Question-1 Explain Round Robin scheduling algorithms with illustration.
Each selected process is assigned a time interval, called time quantum or time slice.
Process is allowed to run only for this time interval. Here, two things are possible:
- First, Process is either blocked or terminated before the quantum has elapsed. In this case the CPU switching is done and another process is scheduled to run.
- Second, Process needs CPU burst longer than time quantum. In this case, process is running at the end of the time quantum. Now, it will be preempted and moved to the end of the queue. CPU will be allocated to another process. Here, length of time quantum is critical to determine.
This strategy can be implemented by using circular FIFO queue. If any process comes, or process releases CPU, or process is preempted. It is moved to the end of the queue.
When CPU becomes free, a process from the first position in a queue is selected to run.
Consider the following set of four processes. Their arrival time and time required to complete the execution are given in the following table. All time values are in milliseconds. Consider that time quantum is of 4 ms, and context switch overhead is of 1 ms
|Process||Arrival Time (T0)||Time required for completion (∆T)(CPU Burst Time)|
At 4ms, process P0 completes its time quantum. So it preempted and another process P1 is allowed to run.

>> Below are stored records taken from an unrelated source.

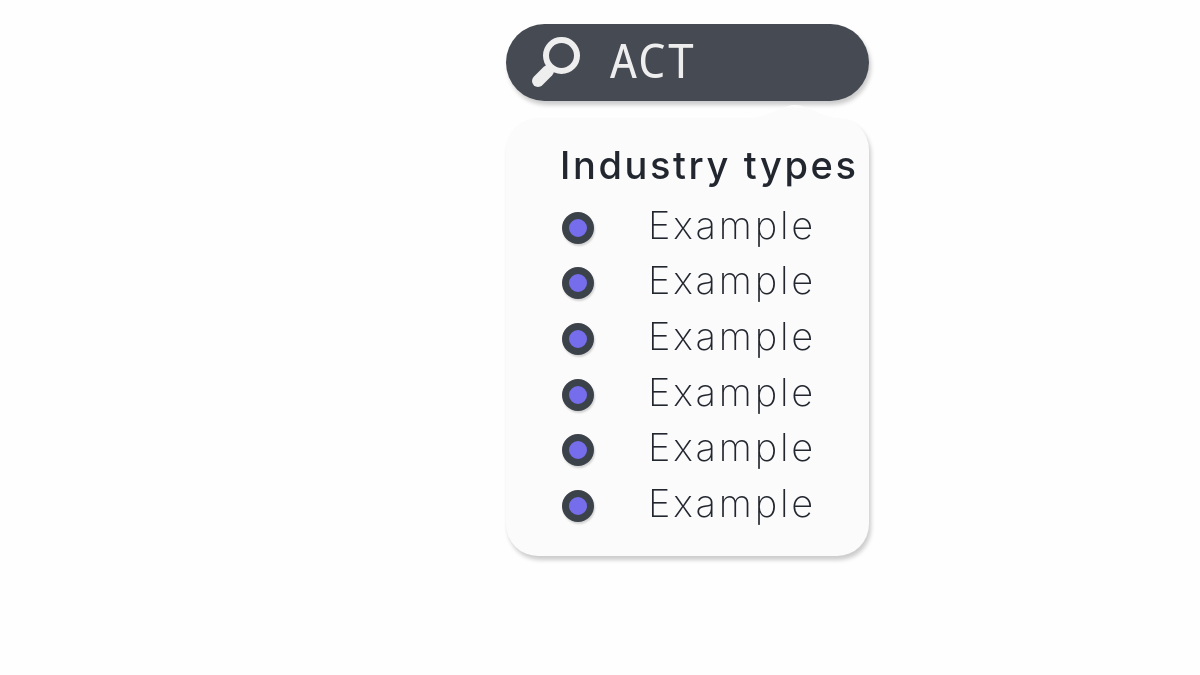
<!DOCTYPE html>
<html lang="en">
<head>
<meta charset="utf-8">
<title>Industry type search</title>
<style>
:root {
  --page: #fefefe;
  --panel: #fbfbfb;
  --bar: #464a53;
  --bar-text: #eeeeee;
  --ink: #22262f;
  --ring: #3c4249;
  --dot: #766dec;
  --shadow: 2px 4px 4px rgba(0, 0, 0, .2);
}
* { box-sizing: border-box; margin: 0; padding: 0; }
body {
  width: 1200px;
  height: 675px;
  overflow: hidden;
  background: var(--page);
  color: var(--ink);
  font-family: Inter, sans-serif;
}
.search {
  display: flex;
  flex-direction: column;
  gap: 17px;
  width: 363px;
  margin-left: 506px;
  padding-top: 24px;
}
.search-bar {
  display: flex;
  align-items: center;
  gap: 28px;
  height: 77px;
  padding-left: 25px;
  border-radius: 39px;
  background: var(--bar);
  box-shadow: var(--shadow);
}
.search-icon { display: block; width: 50px; height: 52px; }
.query {
  padding-bottom: 5px;
  color: var(--bar-text);
  font: 400 48px/56px "Noto Sans Mono", monospace;
}
.panel {
  position: relative;
  height: 438px;
  padding: 24px 0 0 56px;
  border-radius: 32px;
  background: var(--panel);
  box-shadow: var(--shadow);
}
.pointer {
  position: absolute;
  left: 239px;
  top: -13px;
  width: 100px;
  height: 14px;
}
.panel-title {
  margin-left: -2px;
  font-size: 38px;
  font-weight: 500;
  line-height: 47px;
  letter-spacing: 2.6px;
  white-space: nowrap;
}
.options { margin-top: 11px; list-style: none; }
.option {
  display: flex;
  align-items: center;
  gap: 54px;
  height: 55.6px;
}
.bullet {
  width: 32px;
  height: 32px;
  border: 7.5px solid var(--ring);
  border-radius: 50%;
  background: var(--dot);
  box-shadow: 1px 2px 2px rgba(0, 0, 0, .16);
}
.option-label {
  padding-bottom: 6px;
  font-size: 38px;
  font-weight: 200;
  line-height: 46px;
  letter-spacing: 2.8px;
}
</style>
</head>
<body>
<main class="search">
  <div class="search-bar">
    <svg class="search-icon" viewBox="0 0 50 52" fill="none" stroke="#eeeeee" aria-hidden="true">
      <circle cx="30.5" cy="18.5" r="15.5" stroke-width="6"/>
      <line x1="20" y1="30" x2="15" y2="35" stroke-width="7"/>
      <line x1="17" y1="34" x2="7" y2="44" stroke-width="12" stroke-linecap="round"/>
    </svg>
    <span class="query">ACT</span>
  </div>
  <section class="panel">
    <svg class="pointer" viewBox="0 0 100 14" aria-hidden="true">
      <path d="M0 14C24 13 36 0 50 0S76 13 100 14Z" fill="#fbfbfb"/>
    </svg>
    <h1 class="panel-title">Industry types</h1>
    <ul class="options">
      <li class="option"><span class="bullet"></span><span class="option-label">Example</span></li>
      <li class="option"><span class="bullet"></span><span class="option-label">Example</span></li>
      <li class="option"><span class="bullet"></span><span class="option-label">Example</span></li>
      <li class="option"><span class="bullet"></span><span class="option-label">Example</span></li>
      <li class="option"><span class="bullet"></span><span class="option-label">Example</span></li>
      <li class="option"><span class="bullet"></span><span class="option-label">Example</span></li>
    </ul>
  </section>
</main>
</body>
</html>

At 12 ms, process P2 voluntarily releases CPU, and another process is selected to run. 1 ms is wasted on each context switch as overhead. This procedure is repeated till all process completes their execution.
|Process||Arrival Time(T0)||CPU Burst Time(∆T)||Finish Time(T1)||Turnaround Time(TAT=T1-T0)||Waiting Time (WT=TAT-∆T)|
Average Turnaround Time: (28+24+9+17)/4 = 78 / 4 = 19.5 ms
Average Waiting Time: (18+18+7+13)/4 = 56 / 4 = 14 ms
- One of the oldest, simplest, fairest and most widely used algorithms.
- Context switch overhead is there.
- Determination of time quantum is too critical. If it is too short, it causes frequent context switches and lowers CPU efficiency. If it is too long, it causes poor response for short interactive process.